*Requirement*. Could you report every line of the listing below that holds the word "function"?

# # # #

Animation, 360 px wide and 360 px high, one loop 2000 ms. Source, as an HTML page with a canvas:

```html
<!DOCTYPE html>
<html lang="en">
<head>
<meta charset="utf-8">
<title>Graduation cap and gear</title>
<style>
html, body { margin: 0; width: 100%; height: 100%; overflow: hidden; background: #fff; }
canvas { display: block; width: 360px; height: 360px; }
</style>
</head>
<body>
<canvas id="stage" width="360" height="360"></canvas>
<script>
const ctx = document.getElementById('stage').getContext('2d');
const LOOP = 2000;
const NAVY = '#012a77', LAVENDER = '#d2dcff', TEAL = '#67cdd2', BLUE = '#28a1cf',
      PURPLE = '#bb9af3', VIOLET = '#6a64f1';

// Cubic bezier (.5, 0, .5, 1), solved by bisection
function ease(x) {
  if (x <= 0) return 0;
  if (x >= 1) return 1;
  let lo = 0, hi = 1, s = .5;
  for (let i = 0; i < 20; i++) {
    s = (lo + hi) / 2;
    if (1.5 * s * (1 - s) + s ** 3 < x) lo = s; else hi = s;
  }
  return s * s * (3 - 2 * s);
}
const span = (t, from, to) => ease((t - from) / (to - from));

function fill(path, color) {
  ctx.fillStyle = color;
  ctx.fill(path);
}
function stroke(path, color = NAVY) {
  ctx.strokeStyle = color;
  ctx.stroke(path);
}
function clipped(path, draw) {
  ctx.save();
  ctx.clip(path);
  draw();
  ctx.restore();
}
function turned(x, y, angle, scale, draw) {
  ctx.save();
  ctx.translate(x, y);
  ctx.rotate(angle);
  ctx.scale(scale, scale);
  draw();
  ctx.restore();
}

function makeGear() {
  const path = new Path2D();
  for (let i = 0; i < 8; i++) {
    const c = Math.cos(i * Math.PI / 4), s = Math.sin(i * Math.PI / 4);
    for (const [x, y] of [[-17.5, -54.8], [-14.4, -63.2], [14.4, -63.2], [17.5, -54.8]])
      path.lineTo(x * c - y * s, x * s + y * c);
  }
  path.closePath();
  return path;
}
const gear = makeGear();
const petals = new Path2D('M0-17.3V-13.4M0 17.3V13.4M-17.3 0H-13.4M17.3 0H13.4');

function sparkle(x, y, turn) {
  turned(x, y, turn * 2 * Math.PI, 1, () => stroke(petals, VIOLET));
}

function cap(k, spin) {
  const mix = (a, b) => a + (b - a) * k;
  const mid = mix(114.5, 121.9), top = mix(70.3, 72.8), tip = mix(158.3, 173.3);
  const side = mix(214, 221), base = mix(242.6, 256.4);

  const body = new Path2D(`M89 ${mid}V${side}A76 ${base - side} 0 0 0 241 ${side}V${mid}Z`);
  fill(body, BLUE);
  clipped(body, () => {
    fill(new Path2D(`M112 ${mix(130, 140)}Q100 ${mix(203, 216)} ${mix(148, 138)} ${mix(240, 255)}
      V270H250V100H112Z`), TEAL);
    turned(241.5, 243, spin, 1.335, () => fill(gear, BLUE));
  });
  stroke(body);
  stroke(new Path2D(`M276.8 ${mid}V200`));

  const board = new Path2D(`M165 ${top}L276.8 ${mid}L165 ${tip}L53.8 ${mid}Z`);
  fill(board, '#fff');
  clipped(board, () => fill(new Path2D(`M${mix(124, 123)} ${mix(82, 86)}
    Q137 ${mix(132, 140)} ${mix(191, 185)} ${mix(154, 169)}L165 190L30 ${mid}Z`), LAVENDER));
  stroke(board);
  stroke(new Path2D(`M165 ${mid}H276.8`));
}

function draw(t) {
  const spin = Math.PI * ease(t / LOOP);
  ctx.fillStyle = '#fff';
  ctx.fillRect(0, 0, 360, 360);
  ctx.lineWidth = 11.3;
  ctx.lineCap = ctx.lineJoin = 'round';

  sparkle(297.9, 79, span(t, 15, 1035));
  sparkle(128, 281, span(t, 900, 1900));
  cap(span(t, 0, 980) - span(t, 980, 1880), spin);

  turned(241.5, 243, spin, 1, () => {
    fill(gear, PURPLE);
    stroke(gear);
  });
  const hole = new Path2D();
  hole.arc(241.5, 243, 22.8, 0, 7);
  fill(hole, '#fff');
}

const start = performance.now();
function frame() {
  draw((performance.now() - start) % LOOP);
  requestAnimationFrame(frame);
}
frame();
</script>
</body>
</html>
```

# # # #

*Output for this task*.
function ease(x) {
function fill(path, color) {
function stroke(path, color = NAVY) {
function clipped(path, draw) {
function turned(x, y, angle, scale, draw) {
function makeGear() {
function sparkle(x, y, turn) {
function cap(k, spin) {
function draw(t) {
function frame() {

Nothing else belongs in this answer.